Segment Start: SUPPLIED INFORMATION

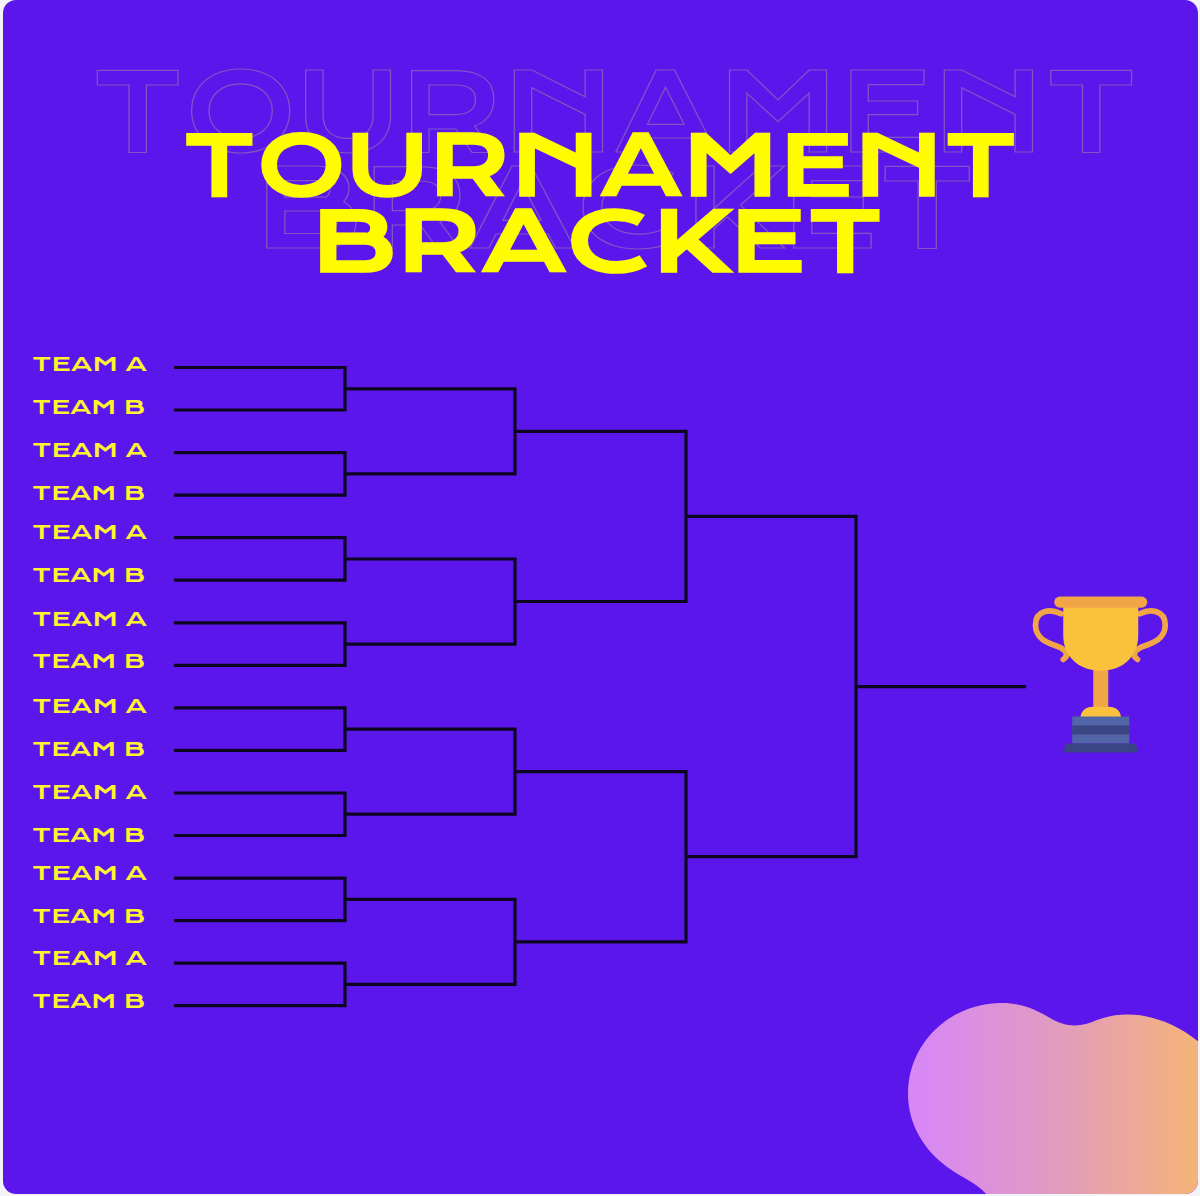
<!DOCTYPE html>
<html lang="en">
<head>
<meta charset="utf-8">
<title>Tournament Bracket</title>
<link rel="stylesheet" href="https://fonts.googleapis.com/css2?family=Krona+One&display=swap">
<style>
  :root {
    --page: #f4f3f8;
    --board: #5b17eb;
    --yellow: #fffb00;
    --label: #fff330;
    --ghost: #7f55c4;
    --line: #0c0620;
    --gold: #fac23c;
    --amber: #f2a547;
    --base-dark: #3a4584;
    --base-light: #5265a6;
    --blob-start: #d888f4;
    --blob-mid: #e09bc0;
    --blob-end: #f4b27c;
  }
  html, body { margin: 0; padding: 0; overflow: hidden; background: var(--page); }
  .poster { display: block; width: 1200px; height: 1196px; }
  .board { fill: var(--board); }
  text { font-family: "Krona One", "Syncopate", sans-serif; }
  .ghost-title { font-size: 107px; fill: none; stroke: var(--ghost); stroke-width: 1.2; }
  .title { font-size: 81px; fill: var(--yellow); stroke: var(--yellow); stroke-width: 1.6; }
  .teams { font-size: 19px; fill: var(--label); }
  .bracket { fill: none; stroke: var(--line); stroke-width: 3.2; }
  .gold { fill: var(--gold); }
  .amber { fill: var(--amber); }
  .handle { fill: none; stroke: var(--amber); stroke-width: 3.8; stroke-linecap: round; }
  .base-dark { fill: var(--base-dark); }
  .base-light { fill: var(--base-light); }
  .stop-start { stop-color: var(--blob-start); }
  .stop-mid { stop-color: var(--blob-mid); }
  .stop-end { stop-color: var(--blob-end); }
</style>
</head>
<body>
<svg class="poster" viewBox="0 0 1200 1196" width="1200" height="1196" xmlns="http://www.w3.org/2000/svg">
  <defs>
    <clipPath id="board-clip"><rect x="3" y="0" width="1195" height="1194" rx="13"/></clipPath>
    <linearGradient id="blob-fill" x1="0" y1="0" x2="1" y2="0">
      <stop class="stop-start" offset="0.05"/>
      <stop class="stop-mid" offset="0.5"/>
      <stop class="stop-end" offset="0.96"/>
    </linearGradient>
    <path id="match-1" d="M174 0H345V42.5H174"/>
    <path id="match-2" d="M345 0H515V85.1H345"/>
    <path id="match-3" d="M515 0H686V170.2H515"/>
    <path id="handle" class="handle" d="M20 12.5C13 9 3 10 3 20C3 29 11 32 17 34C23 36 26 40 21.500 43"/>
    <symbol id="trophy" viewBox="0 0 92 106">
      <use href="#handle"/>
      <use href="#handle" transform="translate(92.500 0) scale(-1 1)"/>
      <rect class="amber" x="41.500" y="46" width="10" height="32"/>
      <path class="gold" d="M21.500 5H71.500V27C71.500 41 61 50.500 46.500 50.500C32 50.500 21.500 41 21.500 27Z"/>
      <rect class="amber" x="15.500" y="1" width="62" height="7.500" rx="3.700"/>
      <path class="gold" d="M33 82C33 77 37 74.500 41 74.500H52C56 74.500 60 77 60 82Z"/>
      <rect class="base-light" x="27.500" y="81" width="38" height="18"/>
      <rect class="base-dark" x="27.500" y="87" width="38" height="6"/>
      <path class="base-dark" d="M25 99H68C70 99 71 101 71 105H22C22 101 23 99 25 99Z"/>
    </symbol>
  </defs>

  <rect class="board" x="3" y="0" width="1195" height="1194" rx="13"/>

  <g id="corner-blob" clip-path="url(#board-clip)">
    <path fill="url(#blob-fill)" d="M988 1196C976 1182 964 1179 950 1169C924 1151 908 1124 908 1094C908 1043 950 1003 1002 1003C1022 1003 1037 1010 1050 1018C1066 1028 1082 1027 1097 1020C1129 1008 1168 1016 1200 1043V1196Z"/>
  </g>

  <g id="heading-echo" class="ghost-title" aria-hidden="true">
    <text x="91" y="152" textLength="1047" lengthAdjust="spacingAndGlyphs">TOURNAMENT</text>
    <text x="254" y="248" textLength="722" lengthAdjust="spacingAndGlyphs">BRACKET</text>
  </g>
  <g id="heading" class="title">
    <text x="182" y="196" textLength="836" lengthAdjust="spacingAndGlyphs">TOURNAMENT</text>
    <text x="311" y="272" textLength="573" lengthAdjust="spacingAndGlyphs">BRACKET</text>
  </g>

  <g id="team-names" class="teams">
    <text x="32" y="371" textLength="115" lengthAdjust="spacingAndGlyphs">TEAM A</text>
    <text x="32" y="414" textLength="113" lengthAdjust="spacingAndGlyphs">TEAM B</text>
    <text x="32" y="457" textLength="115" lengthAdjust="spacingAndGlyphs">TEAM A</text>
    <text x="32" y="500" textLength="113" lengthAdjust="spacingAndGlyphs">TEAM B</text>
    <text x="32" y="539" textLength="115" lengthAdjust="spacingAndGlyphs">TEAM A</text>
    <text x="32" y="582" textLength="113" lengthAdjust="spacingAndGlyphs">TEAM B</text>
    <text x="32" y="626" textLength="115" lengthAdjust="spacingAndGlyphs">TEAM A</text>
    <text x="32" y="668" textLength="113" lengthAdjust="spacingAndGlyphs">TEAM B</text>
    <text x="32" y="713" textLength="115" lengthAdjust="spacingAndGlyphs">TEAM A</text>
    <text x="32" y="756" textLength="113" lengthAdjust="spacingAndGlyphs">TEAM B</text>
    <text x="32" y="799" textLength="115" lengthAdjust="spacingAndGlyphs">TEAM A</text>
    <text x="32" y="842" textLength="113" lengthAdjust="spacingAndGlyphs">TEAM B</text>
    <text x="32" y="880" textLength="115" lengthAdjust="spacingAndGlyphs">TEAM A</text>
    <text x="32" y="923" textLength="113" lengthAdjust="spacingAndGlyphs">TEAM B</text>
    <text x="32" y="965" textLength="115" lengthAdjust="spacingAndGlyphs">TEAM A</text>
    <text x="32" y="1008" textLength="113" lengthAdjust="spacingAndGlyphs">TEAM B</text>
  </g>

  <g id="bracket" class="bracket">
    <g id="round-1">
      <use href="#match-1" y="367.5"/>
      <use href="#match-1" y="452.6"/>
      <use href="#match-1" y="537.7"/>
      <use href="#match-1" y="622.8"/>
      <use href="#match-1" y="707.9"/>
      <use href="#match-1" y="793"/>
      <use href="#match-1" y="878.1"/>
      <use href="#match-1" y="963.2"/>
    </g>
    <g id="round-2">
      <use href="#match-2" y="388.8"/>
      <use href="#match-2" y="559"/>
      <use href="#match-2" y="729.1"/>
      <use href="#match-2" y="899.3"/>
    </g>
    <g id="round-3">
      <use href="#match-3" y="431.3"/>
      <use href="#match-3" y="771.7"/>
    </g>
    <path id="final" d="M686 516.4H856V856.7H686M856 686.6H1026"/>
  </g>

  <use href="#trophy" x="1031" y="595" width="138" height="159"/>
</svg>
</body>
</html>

Segment End: SUPPLIED INFORMATION
Segment Start: SUPPLIED INFORMATION

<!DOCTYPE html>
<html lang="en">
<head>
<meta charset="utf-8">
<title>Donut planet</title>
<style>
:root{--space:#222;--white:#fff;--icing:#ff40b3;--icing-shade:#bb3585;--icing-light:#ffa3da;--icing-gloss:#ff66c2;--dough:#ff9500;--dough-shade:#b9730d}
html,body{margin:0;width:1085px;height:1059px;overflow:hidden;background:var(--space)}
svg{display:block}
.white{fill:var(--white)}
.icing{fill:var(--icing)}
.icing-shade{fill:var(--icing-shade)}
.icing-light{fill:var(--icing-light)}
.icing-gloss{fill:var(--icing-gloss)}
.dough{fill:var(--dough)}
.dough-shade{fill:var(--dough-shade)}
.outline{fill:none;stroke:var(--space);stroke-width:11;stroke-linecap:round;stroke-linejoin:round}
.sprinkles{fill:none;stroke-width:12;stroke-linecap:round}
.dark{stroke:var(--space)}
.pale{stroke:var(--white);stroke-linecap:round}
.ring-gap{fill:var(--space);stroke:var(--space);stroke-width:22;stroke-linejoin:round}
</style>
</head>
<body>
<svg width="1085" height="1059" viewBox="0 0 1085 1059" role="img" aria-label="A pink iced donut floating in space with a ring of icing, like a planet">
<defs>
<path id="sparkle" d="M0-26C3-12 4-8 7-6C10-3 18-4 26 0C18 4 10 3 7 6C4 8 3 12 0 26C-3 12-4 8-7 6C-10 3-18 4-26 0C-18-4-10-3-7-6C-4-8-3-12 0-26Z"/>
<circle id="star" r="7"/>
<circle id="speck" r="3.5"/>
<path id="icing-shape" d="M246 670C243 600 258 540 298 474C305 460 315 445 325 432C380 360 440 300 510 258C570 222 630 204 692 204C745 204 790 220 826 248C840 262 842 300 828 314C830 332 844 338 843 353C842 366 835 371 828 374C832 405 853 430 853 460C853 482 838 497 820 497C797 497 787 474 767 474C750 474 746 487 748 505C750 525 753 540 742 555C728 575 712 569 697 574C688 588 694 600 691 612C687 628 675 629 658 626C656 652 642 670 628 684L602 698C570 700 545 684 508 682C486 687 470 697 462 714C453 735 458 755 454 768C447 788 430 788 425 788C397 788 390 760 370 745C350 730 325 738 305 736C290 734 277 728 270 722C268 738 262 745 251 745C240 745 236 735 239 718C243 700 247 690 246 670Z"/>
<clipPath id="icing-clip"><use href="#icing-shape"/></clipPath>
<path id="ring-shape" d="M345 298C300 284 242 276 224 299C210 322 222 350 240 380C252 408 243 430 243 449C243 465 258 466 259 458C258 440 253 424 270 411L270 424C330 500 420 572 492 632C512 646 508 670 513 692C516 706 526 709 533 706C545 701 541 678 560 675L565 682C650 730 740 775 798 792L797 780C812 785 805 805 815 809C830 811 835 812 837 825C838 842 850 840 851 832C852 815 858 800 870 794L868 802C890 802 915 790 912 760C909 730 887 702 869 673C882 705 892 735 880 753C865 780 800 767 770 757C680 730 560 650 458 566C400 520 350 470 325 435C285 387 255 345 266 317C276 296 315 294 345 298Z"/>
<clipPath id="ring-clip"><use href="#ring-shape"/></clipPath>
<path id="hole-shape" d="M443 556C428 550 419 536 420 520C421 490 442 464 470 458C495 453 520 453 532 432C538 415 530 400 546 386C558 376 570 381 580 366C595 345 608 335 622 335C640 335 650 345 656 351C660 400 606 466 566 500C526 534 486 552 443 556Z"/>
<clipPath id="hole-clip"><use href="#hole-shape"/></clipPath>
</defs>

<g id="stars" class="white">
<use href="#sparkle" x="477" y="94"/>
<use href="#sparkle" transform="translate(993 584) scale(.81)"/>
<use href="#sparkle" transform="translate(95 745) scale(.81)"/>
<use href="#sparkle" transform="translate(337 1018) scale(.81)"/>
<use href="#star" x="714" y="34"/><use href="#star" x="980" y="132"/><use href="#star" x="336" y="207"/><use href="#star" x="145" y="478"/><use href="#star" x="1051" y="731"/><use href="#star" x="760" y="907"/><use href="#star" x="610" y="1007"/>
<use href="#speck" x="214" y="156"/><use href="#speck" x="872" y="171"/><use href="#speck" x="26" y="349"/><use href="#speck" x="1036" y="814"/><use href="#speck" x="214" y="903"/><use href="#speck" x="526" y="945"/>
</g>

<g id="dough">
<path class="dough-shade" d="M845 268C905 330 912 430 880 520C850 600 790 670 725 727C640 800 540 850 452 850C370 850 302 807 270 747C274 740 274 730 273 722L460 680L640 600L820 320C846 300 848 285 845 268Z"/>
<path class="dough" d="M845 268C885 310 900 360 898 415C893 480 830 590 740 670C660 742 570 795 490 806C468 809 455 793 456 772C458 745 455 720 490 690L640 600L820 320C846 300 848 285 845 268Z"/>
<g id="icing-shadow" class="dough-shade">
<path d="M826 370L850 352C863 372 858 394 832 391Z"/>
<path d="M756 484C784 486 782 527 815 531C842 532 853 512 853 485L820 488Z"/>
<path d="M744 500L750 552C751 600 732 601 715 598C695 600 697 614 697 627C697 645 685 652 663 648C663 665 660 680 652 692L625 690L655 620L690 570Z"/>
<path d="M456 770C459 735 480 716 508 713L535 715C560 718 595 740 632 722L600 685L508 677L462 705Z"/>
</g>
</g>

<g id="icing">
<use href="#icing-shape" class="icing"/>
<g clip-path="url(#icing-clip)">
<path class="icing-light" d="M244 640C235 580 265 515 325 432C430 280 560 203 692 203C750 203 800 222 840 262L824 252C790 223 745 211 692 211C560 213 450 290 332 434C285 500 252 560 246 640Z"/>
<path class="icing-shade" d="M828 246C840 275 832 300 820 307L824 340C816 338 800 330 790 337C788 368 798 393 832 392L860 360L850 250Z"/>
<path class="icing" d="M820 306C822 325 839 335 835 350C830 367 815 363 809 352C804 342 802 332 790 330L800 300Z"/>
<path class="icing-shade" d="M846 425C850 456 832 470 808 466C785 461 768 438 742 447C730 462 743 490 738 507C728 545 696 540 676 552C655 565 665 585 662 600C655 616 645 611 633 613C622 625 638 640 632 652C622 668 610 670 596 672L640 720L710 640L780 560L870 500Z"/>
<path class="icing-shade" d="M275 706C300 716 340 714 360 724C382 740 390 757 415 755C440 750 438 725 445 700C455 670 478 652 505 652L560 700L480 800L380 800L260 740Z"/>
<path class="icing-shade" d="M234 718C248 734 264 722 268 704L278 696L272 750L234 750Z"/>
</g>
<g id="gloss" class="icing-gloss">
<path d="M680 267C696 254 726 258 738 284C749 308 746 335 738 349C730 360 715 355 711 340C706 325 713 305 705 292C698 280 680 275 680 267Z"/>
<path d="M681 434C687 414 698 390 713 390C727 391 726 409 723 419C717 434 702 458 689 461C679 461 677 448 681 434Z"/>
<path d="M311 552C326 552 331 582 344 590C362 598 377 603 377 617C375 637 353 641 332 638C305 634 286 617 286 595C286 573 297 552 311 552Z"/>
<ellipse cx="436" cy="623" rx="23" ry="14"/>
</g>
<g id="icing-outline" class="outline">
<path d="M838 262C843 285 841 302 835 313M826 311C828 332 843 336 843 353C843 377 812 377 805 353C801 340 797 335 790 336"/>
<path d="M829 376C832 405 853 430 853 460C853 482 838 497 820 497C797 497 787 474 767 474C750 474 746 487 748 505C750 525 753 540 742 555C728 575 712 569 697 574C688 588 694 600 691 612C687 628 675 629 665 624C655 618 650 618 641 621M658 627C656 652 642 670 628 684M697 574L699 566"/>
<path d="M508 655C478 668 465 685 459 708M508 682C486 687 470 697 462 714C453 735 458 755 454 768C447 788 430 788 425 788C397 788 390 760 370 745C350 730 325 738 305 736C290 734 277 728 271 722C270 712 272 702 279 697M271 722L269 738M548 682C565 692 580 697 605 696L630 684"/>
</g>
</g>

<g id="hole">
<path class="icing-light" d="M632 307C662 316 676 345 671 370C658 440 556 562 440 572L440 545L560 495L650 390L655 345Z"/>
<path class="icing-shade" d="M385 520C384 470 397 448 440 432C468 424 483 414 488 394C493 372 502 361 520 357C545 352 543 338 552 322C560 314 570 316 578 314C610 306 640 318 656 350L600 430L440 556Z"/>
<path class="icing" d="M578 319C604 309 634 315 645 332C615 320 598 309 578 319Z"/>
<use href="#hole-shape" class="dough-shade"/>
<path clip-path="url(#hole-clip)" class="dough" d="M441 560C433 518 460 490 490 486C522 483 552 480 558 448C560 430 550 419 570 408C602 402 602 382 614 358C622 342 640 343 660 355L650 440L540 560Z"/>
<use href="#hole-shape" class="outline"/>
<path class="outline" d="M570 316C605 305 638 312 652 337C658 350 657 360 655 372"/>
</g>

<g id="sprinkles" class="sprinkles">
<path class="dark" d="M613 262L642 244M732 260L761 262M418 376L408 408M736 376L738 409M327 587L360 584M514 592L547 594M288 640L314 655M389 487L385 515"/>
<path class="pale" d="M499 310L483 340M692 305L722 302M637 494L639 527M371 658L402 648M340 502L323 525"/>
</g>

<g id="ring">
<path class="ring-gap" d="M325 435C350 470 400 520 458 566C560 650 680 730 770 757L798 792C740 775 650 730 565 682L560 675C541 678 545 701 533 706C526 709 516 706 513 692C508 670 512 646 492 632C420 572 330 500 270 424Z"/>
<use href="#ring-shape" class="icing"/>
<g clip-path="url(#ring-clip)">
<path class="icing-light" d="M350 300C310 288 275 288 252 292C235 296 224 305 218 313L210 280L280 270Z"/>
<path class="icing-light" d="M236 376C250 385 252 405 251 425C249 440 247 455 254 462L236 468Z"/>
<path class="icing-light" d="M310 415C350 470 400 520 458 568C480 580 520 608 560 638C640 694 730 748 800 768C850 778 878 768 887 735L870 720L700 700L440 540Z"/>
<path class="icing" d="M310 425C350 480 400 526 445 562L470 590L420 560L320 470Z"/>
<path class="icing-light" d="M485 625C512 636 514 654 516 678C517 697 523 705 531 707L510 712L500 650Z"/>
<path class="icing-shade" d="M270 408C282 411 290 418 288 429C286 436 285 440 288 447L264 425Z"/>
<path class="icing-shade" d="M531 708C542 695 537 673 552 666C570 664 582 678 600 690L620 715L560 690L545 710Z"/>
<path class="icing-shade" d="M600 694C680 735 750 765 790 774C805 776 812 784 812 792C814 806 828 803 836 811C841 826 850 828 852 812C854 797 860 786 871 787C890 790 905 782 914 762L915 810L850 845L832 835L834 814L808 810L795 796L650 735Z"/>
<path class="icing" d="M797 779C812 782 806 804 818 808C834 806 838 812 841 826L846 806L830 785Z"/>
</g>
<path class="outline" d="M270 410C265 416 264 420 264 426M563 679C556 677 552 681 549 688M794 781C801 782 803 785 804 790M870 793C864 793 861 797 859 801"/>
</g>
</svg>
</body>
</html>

Segment End: SUPPLIED INFORMATION
Segment Start: SUPPLIED INFORMATION

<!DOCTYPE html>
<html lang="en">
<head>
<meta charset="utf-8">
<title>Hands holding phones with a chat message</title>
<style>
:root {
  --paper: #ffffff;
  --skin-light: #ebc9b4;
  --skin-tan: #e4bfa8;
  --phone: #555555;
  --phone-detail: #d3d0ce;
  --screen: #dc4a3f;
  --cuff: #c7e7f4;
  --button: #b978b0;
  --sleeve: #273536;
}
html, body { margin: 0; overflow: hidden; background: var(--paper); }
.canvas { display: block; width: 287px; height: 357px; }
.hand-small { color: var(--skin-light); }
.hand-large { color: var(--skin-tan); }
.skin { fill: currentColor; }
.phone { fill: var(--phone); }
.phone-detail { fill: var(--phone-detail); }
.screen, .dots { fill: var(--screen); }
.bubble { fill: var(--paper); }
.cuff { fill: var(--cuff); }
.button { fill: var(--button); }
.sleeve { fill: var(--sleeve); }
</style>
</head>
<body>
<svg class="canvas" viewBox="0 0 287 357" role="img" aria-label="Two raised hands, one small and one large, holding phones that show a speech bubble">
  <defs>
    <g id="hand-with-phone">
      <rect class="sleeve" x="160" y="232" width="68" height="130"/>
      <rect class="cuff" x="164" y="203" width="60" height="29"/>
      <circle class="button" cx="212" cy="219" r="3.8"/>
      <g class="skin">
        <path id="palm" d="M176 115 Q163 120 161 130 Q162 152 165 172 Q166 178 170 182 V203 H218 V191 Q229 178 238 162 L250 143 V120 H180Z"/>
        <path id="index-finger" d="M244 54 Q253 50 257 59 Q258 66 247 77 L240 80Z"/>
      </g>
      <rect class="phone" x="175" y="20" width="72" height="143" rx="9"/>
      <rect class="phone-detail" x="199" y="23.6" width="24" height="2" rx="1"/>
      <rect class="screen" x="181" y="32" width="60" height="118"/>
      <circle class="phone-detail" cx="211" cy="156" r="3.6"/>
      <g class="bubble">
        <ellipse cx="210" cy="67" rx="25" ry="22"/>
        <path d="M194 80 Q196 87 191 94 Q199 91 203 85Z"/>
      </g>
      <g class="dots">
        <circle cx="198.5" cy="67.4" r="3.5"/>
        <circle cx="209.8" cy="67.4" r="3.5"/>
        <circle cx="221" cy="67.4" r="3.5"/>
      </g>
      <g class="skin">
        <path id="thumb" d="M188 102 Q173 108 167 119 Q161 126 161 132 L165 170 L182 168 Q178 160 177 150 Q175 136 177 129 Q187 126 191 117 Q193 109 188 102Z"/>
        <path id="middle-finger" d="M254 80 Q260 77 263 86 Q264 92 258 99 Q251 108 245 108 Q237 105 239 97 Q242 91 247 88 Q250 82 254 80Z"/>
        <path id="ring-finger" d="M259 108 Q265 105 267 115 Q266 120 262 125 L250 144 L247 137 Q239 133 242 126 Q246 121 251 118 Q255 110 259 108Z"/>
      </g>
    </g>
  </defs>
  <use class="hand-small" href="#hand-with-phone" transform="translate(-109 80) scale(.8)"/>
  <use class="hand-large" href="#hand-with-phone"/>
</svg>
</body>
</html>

Segment End: SUPPLIED INFORMATION

→ **INSTRUCTIONS TO FOLLOW**
Count the lines in the listing above that include the word "outline", and respond with that number alone.

→ **RESULT OF THE EXERCISE**
5